Colleges and the organizations that represent them are a lot like many of the powerhouse teams that exist on their campuses – they never stop looking to recruit.
The more natural pipelines that can be created from secondary schools to higher education, the better. Creating those opportunities often means providing activities that pique student interest, ones that generate buzz and give even the most traditional universities the appearance of being hip and innovative.
Truth be told, many high school students don’t mind having a few bells and whistles thrown at them when looking at colleges, especially when it relates to technology and video games. Or a little breaking news that speaks their language. Like this:
On Tuesday, The National Junior College Athletic Association Esports, announced it is partnering with Generation Esports, the platform that represents the largest contingent of high school gamers in the United States.
Why is this so significant?
Players looking at two-year schools will now have a natural progression to rise through the ranks and bring their skills to those JuCo campuses. Since esports also has the power of bringing along many others for the ride – in other roles and through club participation on campus – the NJCAAe has created a one-of-a-kind direct recruiting tool to reach a huge pool of students.
“We believe we have created the necessary connective tissue to make the transition from high school to community college even easier, thus ensuring new students will step on campus already highly engaged with their school’s extracurriculars,” says Jeff White, executive director of the NJCAAe. “The fact that they have a best-in-class platform that students will already be familiar with is just icing on the cake.”
The NJCAAe picked a worthy partner, as the Generation Esports platform has grown to more than 3,000 high schools and 85,000-plus members. It has even launched a Middle School Esports League this fall to pair with its other offerings.
“Generation Esports is honored to partner with the National Junior College Athletic Association Esports and share our knowledge, resources, and tools with their members,” said Mason Mullenioux, co-founder and CEO of Generation Esports. “Through this partnership, together we’ll continue minimizing the barrier of entry to learn more about and directly get involved in esports, for students in middle school all the way to college.”

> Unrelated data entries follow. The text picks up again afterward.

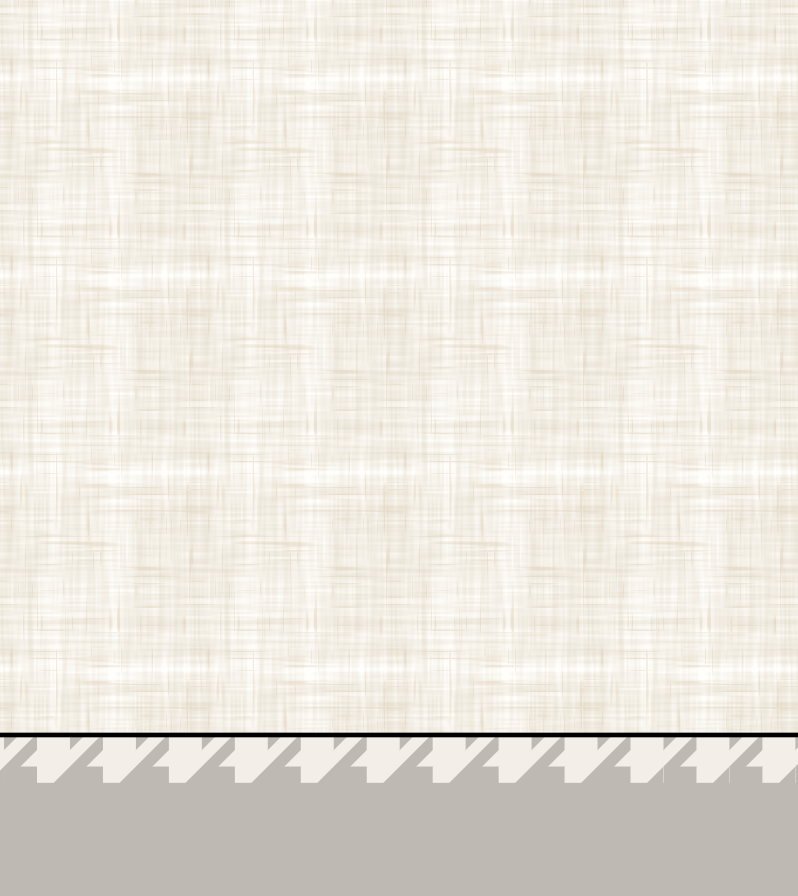
Give the GLSL for this background, as a Shadertoy shader.

```glsl
// Woven linen wall above a black rule, a houndstooth border and a plain grey base.

// Layout, in units of canvas height
const float BASE_TOP = 0.1263;
const float TOOTH_SEAM = 0.1445;
const float RULE_BOTTOM = 0.1771;
const float RULE_TOP = 0.1823;
const float TOOTH_PERIOD = 0.0736;
const float TOOTH_START = 0.0781;
const float LINEN_TILE = 0.2197;

// Colours
const vec3 GREY = vec3(0.745, 0.725, 0.700);
const vec3 CREAM = vec3(0.957, 0.933, 0.910);
const vec3 BLACK = vec3(0.0);
const vec3 LINEN_LIGHT = vec3(1.0, 0.995, 0.985);
const vec3 LINEN_SHADE = vec3(0.900, 0.870, 0.805);
const vec3 TAN_THREAD = vec3(0.850, 0.765, 0.640);

// Weave
const float FINE_THREADS = 96.0;
const float WIDE_THREADS = 38.0;
const float LINEN_DEPTH = 0.39;
const float THREAD_CONTRAST = 0.62;
const float TAN_AMOUNT = 0.35;

float hash(vec2 cell) {
    return fract(sin(dot(cell, vec2(127.1, 311.7))) * 43758.5);
}

// Value noise that wraps after the given number of cells
float tiledNoise(vec2 uv, vec2 cells, float seed) {
    vec2 p = uv * cells;
    vec2 f = smoothstep(0.0, 1.0, fract(p));
    vec2 a = mod(floor(p), cells);
    vec2 b = mod(a + 1.0, cells);
    a += seed;
    b += seed;
    return mix(mix(hash(a), hash(vec2(b.x, a.y)), f.x),
               mix(hash(vec2(a.x, b.y)), hash(b), f.x), f.y);
}

// Threads run along the second axis
float threads(vec2 uv, float seed) {
    float fine = tiledNoise(uv, vec2(FINE_THREADS, 5.0), seed);
    float wide = tiledNoise(uv, vec2(WIDE_THREADS, 3.0), seed + 17.0);
    return 0.6 * fine + 0.4 * wide - 0.5;
}

// Soft stripe that wraps around the tile
float band(float t, float center, float width) {
    float d = (abs(fract(t - center + 0.5) - 0.5)) / width;
    return exp(-d * d);
}

vec3 linen(vec2 p) {
    vec2 uv = fract(vec2(p.x, 1.0 - p.y) / LINEN_TILE);
    float warp = threads(uv, 3.0);
    float weft = threads(uv.yx, 59.0);

    // Uneven density of the cloth
    float density = 0.10 * band(uv.x, 0.92, 0.20) + 0.07 * band(uv.y, 0.80, 0.25)
                  + 0.12 * band(uv.y, 0.16, 0.025) + 0.08 * band(uv.y, 0.58, 0.025)
                  - 0.20 * band(uv.x, 0.285, 0.035) - 0.20 * band(uv.x, 0.59, 0.050)
                  - 0.24 * band(uv.y, 0.41, 0.040);
    float shade = LINEN_DEPTH + density + THREAD_CONTRAST * (warp + weft);
    vec3 color = mix(LINEN_LIGHT, LINEN_SHADE, clamp(shade, 0.0, 1.2));

    // Sparse darker tan threads
    float tanWarp = smoothstep(0.78, 1.0, tiledNoise(uv, vec2(84.0, 6.0), 101.0));
    float tanWeft = smoothstep(0.72, 1.0, tiledNoise(uv.yx, vec2(84.0, 4.0), 151.0));
    return mix(color, TAN_THREAD, TAN_AMOUNT * max(tanWarp, tanWeft));
}

// Antialiased coverage of a signed distance, positive inside
float fill(float d, float pixel) {
    return clamp(0.5 + d / pixel, 0.0, 1.0);
}

vec3 houndstooth(vec2 p, float pixel) {
    float unit = TOOTH_PERIOD / 4.0;
    float px = pixel / unit;
    vec2 c = vec2(fract((p.x - TOOTH_START) / TOOTH_PERIOD) * 4.0,
                  (TOOTH_SEAM - p.y) / unit);
    float leftHalf = 1.0 - abs(mod(c.x + 1.0, 4.0) - 2.0);

    // Upper row: grey diagonals beside solid cream
    float twill = 0.707 * (0.5 - abs(mod(c.x + c.y + 0.5, 2.0) - 1.0));
    float upper = 1.0 - fill(min(leftHalf, twill), px);

    // Lower row: cream teeth beside solid grey
    float tooth = 0.707 * (4.0 - c.x - c.y);
    float lower = fill(min(-leftHalf, tooth), px);
    return mix(GREY, CREAM, mix(upper, lower, fill(c.y, px)));
}

void mainImage(out vec4 fragColor, in vec2 fragCoord) {
    vec2 p = fragCoord / iResolution.y;
    float pixel = 1.0 / iResolution.y;

    // Stack the layers from bottom to top
    vec3 color = mix(GREY, houndstooth(p, pixel), fill(p.y - BASE_TOP, pixel));
    color = mix(color, BLACK, fill(p.y - RULE_BOTTOM, pixel));
    color = mix(color, linen(p), fill(p.y - RULE_TOP, pixel));
    fragColor = vec4(color, 1.0);
}
```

There have been a number of groundbreaking announcements in the past year from higher education institutions, conferences and organizations trying to capitalize on the clout of esports.
There have been partnerships deals with pro teams launched, textbooks created by industry insiders, new curriculums forged and tournaments held virtually, even during the height of the COVID-19 pandemic.

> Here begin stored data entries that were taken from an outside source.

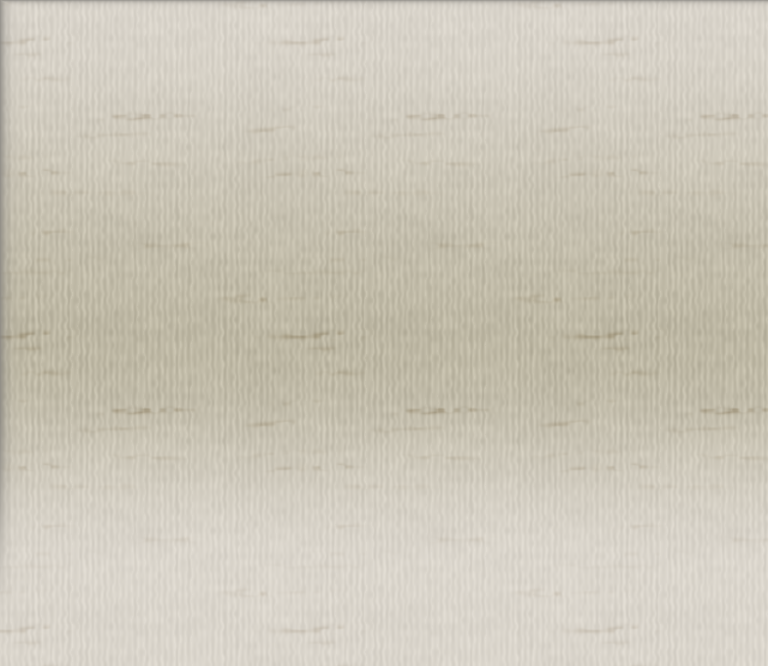
Reproduce this texture procedurally as a Shadertoy shader.

```glsl
#define TILE 0.383            // repeat size, in canvas widths
#define THREADS 49.0          // warp threads per repeat
#define ROWS 46.0             // weft rows per repeat
#define SLUBS 22              // thick yarn streaks per repeat
#define RIB_DEPTH 0.026
#define GRAIN_DEPTH 0.05
#define SLUB_DEPTH 0.10
#define DARKEST 0.52          // height of the dark band, from the top
#define LIGHT_LINEN vec3(0.855, 0.835, 0.798)
#define DARK_LINEN vec3(0.745, 0.722, 0.645)
#define SLUB_TINT vec3(0.85, 1.0, 1.2)
#define EDGE_SHADE vec3(0.52, 0.51, 0.49)

float hash(vec2 p) {
    vec3 q = fract(p.xyx * vec3(0.1031, 0.1030, 0.0973));
    q += dot(q, q.yzx + 33.33);
    return fract((q.x + q.y) * q.z);
}

// Value noise that wraps after the given number of cells
float tiledNoise(vec2 p, vec2 cells) {
    p *= cells;
    vec2 i = floor(p);
    vec2 f = fract(p);
    f = f * f * (3.0 - 2.0 * f);
    vec2 a = mod(i, cells);
    vec2 b = mod(i + 1.0, cells);
    return mix(mix(hash(a), hash(vec2(b.x, a.y)), f.x),
               mix(hash(vec2(a.x, b.y)), hash(b), f.x), f.y);
}

// Vertical threads of uneven brightness, nudged sideways by each weft row
float ribs(vec2 p) {
    float sway = tiledNoise(p, vec2(THREADS, ROWS)) - 0.5;
    float x = p.x * THREADS + 0.35 * sway;
    float strength = 0.6 + 0.8 * hash(vec2(mod(floor(x), THREADS), 7.0));
    return strength * cos(6.28318 * x);
}

// Stitch-sized speckle plus soft horizontal unevenness
float grain(vec2 p) {
    float stitch = tiledNoise(p, vec2(2.0 * THREADS, ROWS)) - 0.5;
    float weft = tiledNoise(p + 0.37, vec2(9.0, ROWS)) - 0.5;
    float cloud = tiledNoise(p + 0.61, vec2(4.0, 7.0)) - 0.5;
    return 0.75 * stitch + 0.4 * weft + 0.3 * cloud;
}

// Thin, broken, slightly tilted streaks scattered over one repeat
float slubs(vec2 p) {
    float total = 0.0;
    for (int i = 0; i < SLUBS; i++) {
        float id = float(i) + 1.0;
        vec2 centre = vec2(hash(vec2(id, 3.1)), hash(vec2(id, 8.7)));
        vec2 d = fract(p - centre + 0.5) - 0.5;
        float halfLength = mix(0.06, 0.28, hash(vec2(id, 15.3)));
        float tilt = 0.12 * (hash(vec2(id, 21.9)) - 0.7);
        float across = (d.y - tilt * d.x) / 0.009;
        float along = 1.0 - smoothstep(0.3, 1.0, abs(d.x) / halfLength);
        float weight = mix(0.3, 1.0, hash(vec2(id, 29.5)));
        total += weight * along * exp(-across * across);
    }
    float dashes = tiledNoise(p, vec2(38.0, 61.0));
    return min(total, 1.2) * smoothstep(0.25, 0.9, dashes);
}

void mainImage(out vec4 fragColor, in vec2 fragCoord) {
    vec2 fromTopLeft = vec2(fragCoord.x, iResolution.y - fragCoord.y) / iResolution.x;
    float depth = 1.0 - fragCoord.y / iResolution.y;
    vec2 p = fract(fromTopLeft / TILE);

    // Broad vertical shading
    float band = smoothstep(-0.02, DARKEST, depth)
               * (1.0 - smoothstep(DARKEST, 0.85, depth));
    vec3 colour = mix(LIGHT_LINEN, DARK_LINEN, band);

    // Cloth relief, softer where the light is strong
    float contrast = mix(0.65, 1.0, band);
    colour += contrast * (RIB_DEPTH * ribs(p) + GRAIN_DEPTH * grain(p));
    colour -= contrast * SLUB_DEPTH * SLUB_TINT * slubs(p);

    // Soft shadows along the left and top edges
    float leftShade = exp(-fromTopLeft.x / 0.0065) * (1.0 - smoothstep(0.6, 0.98, depth));
    float topShade = exp(-fromTopLeft.y / 0.003);
    colour = mix(colour, EDGE_SHADE, 0.85 * max(leftShade, topShade));

    fragColor = vec4(clamp(colour, 0.0, 1.0), 1.0);
}
```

One of the groups that has been especially active has been the NJCAAe. After only two semesters of competition, it managed to boosted its membership to more than 60 schools. It also formed a pact with the National Association of Esports Coaches and Directors and held one of the biggest, most successful collegiate esports events a few months ago, a 256-player NBA2K tournament.
The latest deal with Generation Esports puts the NJCAAE in a powerful position.
According to Generation Esports, its member schools will receive professional insights to esports, including the “onboarding process of schools, teams and players, provision of game play rules, and administration of competition and branding tournaments.” The cohesion between the entities – with regular seasons, followed by postseason tournaments and national championships in the fall and spring semester – will intertwine seamlessly, as well.
Chris Burt is an editor and reporter for University Business and the program chair for the Academic Esports Conference and Expo. He can be reached at [email protected]